When there is a sudden increase in the rate of water flow through pipes or a change in direction, it is possible to stir up sediments that have settled in the pipes over a period of time. These sediments are then suspended in the water, giving it a discoloured appearance. Although unsightly, the suspended particles that cause discoloured water are harmless to health. The sediment contains very fine iron and manganese particles. Burst pipes can also result in discoloured water, due to the need to reverse water flow patterns in surrounding streets.
If the discolouration stains your washing, keep the articles immersed in water and call Council on 02 6648 4000 and we can deliver a cleaning agent to help remove stains from your washing.
Why does my water have a cloudy or milky appearance?
If you experience white, cloudy or milky looking water it is caused by air in the water, and it is harmless. It can occur when work is carried out on water mains (eg. a burst water main) or when a faulty air valve allows air to enter the water pipe. If you leave the water to stand in a glass for a short period it will allow the air bubbles to be released and the water will return to a clear appearance.
Water quality for home brewing
Residents brewing drinks at home may need to know certain quality characteristics of the Coffs Harbour City Council drinking water supply to successfully set up their home brew operations.
The data below has been gathered over long period of time and is representative of the Coffs Harbour reticulated water supply.

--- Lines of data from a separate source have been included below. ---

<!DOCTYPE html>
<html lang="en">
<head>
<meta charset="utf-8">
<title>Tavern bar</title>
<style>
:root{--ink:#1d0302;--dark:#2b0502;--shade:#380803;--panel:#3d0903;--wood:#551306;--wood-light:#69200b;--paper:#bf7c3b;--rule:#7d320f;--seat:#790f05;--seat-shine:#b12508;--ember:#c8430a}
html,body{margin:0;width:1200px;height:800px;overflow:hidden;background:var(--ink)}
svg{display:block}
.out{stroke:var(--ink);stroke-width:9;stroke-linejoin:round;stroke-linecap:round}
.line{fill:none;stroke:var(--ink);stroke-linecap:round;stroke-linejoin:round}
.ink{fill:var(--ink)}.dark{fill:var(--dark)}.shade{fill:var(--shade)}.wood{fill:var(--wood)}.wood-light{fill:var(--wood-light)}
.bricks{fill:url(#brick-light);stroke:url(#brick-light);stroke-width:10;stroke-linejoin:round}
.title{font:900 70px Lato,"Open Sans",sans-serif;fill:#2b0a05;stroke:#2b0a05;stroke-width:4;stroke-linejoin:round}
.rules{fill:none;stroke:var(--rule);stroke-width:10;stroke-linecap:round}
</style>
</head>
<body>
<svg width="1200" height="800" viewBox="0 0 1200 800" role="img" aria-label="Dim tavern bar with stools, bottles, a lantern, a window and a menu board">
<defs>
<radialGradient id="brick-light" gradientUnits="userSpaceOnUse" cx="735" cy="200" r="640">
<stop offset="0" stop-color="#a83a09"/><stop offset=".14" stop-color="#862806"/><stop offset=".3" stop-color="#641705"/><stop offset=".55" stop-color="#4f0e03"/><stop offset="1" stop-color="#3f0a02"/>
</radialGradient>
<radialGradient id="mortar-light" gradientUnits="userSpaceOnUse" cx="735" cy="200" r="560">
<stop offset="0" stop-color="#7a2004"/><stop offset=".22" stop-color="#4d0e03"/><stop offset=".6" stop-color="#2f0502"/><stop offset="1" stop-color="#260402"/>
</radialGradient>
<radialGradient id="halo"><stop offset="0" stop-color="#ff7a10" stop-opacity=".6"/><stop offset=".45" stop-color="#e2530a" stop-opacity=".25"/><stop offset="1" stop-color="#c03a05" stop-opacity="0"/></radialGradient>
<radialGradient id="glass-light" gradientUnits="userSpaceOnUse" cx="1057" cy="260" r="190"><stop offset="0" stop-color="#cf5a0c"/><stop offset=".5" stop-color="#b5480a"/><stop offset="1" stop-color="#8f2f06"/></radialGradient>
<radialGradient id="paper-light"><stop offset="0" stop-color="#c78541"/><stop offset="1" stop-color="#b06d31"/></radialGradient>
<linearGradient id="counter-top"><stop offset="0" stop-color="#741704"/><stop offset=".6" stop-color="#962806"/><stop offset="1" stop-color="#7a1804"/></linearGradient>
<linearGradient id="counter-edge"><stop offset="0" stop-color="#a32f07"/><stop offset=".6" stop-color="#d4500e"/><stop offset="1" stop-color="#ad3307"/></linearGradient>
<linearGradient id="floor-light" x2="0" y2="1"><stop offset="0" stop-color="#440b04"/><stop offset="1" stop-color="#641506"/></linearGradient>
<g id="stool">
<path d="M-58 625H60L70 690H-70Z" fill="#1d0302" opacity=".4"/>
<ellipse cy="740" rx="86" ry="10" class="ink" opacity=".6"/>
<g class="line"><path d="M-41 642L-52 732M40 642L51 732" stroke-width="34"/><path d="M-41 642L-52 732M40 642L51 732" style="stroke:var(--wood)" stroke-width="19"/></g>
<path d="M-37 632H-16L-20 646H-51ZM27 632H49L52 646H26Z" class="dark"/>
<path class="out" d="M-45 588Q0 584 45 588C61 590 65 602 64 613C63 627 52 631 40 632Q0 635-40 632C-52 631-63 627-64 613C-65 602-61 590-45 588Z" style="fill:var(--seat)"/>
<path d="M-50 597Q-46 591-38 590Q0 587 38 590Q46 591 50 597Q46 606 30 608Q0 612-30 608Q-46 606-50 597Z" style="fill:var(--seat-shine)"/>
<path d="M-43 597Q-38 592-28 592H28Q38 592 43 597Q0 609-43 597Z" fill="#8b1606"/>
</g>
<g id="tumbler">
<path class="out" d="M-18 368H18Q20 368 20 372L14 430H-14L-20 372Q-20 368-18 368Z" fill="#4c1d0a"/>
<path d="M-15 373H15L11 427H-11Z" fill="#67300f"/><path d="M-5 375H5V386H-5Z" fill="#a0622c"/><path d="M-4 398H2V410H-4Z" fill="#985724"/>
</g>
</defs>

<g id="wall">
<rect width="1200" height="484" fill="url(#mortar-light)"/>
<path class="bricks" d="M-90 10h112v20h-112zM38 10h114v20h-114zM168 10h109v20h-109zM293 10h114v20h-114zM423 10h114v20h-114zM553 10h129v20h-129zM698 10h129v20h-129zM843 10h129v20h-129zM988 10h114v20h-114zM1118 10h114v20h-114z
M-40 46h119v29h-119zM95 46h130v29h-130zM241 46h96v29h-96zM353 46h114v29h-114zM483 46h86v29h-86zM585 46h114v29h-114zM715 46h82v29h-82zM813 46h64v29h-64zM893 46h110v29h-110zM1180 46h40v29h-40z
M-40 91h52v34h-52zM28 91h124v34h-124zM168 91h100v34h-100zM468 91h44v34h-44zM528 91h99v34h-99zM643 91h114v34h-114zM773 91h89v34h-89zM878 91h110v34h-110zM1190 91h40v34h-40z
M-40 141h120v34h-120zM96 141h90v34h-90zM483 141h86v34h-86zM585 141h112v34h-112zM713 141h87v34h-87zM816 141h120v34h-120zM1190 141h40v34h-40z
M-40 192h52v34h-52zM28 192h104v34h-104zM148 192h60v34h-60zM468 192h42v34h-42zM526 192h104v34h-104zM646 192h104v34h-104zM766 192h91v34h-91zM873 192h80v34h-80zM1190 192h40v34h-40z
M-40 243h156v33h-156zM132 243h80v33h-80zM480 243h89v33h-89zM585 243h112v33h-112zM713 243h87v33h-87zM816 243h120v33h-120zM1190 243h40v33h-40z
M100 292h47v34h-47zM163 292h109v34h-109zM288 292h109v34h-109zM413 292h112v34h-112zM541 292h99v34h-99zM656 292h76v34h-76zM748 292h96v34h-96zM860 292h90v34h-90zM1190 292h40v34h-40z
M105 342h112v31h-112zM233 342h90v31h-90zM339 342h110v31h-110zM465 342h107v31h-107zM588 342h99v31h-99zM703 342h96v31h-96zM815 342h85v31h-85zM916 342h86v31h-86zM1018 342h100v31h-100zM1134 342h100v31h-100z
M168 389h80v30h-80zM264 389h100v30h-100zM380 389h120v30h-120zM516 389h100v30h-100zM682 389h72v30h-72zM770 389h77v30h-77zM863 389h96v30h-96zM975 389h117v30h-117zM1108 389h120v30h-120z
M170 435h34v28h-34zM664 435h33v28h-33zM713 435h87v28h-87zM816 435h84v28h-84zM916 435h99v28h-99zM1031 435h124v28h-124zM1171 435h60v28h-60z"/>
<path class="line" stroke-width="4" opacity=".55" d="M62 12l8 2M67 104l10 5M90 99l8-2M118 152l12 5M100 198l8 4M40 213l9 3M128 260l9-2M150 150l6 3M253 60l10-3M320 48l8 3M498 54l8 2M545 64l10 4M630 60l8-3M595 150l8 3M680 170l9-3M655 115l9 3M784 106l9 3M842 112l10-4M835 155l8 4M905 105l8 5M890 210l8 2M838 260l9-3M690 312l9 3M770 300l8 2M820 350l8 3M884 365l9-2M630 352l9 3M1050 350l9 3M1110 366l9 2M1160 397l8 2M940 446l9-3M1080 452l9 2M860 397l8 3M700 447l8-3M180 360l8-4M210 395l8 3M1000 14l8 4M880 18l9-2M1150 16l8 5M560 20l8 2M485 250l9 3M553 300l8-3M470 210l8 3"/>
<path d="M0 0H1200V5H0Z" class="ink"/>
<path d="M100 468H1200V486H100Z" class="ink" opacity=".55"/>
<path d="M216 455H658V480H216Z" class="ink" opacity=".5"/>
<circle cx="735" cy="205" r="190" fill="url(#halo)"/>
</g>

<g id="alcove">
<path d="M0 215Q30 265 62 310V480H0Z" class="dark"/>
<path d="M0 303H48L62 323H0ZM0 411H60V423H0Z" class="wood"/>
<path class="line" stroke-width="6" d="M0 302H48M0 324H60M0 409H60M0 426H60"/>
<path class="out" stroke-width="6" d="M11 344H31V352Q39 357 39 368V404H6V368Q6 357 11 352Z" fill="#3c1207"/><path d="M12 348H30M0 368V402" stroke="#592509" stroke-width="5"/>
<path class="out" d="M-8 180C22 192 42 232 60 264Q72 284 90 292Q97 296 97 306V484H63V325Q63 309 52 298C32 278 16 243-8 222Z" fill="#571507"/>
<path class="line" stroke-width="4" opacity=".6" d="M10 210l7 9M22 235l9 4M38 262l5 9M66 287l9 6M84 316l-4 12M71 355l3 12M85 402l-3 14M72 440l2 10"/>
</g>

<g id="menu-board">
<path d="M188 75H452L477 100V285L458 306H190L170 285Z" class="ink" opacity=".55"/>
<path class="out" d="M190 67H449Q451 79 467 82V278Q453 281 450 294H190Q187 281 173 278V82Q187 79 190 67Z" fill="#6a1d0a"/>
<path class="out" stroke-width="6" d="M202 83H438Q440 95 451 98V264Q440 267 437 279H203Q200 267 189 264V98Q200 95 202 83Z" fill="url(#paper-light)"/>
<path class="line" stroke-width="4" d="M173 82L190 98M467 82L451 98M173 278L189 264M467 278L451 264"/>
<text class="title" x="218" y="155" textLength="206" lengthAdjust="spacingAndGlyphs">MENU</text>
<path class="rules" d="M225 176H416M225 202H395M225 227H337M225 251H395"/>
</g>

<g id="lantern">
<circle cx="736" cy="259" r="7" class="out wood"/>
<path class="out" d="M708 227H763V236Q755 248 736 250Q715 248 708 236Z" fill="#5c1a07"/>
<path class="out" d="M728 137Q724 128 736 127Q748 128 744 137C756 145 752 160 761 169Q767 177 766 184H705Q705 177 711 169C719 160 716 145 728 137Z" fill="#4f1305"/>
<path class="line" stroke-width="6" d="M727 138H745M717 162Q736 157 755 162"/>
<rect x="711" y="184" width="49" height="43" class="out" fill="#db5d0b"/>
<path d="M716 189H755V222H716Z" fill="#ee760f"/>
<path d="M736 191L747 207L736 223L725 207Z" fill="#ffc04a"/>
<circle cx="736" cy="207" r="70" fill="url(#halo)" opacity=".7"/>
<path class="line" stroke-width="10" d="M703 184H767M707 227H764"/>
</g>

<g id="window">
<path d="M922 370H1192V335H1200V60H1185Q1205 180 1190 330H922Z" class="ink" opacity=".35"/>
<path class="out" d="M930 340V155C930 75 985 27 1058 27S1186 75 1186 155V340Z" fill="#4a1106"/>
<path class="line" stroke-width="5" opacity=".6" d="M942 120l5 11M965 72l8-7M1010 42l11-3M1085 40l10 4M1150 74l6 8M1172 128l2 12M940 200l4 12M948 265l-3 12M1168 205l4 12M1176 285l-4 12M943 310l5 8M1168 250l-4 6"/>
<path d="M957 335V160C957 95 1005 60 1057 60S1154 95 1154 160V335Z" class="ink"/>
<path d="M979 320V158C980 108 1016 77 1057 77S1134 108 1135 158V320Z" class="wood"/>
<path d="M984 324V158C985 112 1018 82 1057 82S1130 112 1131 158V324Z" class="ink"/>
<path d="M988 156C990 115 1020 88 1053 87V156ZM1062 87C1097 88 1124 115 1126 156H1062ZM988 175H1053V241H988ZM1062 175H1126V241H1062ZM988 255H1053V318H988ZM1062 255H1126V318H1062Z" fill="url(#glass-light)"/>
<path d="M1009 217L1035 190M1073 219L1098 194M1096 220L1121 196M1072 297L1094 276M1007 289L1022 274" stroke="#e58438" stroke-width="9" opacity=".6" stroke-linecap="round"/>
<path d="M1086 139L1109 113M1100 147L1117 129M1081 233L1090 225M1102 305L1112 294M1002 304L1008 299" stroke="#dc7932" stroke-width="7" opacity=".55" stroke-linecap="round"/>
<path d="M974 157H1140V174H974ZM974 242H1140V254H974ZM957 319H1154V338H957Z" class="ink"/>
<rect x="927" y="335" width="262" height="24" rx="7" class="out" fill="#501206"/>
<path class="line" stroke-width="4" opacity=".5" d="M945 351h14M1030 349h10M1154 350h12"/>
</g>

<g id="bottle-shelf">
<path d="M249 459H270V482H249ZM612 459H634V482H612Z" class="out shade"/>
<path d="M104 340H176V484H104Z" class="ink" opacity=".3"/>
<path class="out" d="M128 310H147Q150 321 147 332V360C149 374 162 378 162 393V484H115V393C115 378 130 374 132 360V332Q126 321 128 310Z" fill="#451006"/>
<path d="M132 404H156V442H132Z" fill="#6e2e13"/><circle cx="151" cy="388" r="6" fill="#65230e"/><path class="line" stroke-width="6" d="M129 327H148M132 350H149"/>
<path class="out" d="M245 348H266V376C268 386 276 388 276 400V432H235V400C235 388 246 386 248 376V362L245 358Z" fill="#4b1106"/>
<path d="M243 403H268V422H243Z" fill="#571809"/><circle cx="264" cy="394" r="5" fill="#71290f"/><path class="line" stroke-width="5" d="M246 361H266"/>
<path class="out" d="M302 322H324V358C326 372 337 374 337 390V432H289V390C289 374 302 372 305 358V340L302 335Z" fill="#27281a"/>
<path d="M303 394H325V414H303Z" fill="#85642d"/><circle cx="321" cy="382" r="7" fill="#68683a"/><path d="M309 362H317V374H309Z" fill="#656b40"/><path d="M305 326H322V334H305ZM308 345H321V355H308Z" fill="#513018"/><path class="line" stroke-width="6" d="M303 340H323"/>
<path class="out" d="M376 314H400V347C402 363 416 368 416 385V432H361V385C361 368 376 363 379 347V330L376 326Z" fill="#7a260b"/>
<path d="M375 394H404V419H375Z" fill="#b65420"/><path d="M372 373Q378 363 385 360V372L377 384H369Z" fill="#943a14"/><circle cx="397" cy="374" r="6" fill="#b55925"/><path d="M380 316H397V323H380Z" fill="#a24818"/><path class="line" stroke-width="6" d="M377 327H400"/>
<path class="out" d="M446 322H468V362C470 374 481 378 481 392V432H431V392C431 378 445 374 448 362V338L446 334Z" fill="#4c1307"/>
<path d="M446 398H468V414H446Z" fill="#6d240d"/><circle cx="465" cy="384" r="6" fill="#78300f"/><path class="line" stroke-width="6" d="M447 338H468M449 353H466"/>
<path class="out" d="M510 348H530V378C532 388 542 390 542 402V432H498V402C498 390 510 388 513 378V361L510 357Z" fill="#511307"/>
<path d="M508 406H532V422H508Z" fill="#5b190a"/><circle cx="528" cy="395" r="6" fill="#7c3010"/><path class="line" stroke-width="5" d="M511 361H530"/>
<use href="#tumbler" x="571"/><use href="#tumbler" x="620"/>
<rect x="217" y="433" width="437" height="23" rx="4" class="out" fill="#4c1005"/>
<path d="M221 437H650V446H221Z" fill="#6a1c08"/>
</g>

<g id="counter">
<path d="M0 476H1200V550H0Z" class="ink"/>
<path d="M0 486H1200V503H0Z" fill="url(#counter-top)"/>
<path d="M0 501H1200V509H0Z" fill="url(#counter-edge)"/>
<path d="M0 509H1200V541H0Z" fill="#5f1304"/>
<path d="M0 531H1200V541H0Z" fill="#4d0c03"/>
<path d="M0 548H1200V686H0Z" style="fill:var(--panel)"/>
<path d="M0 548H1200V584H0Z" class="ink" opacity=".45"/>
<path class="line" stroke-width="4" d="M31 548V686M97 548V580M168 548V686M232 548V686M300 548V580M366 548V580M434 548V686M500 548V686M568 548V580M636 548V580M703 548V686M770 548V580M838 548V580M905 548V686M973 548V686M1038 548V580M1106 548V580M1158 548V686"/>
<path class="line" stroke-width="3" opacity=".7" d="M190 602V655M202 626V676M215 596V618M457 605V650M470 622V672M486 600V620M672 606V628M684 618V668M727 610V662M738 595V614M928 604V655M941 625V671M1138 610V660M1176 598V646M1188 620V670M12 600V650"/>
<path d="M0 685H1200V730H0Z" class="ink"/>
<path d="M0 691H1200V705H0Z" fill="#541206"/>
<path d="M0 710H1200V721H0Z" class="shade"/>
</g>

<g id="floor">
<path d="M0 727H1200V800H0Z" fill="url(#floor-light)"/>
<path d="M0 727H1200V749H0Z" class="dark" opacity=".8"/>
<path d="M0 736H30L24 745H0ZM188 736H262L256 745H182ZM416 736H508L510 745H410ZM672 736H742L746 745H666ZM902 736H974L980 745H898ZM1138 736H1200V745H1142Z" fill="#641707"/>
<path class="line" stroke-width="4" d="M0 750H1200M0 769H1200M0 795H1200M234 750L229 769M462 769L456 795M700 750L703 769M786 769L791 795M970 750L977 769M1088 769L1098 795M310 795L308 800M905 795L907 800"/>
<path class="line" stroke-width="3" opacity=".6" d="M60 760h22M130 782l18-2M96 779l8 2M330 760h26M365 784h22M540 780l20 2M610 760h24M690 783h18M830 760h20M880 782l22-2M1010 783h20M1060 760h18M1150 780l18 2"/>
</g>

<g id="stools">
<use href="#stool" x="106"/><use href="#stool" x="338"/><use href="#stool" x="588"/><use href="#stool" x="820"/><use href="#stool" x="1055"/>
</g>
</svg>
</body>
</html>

This data covers the most common queries received by Council from the home brewing community.
|Alkalinity as CaCO3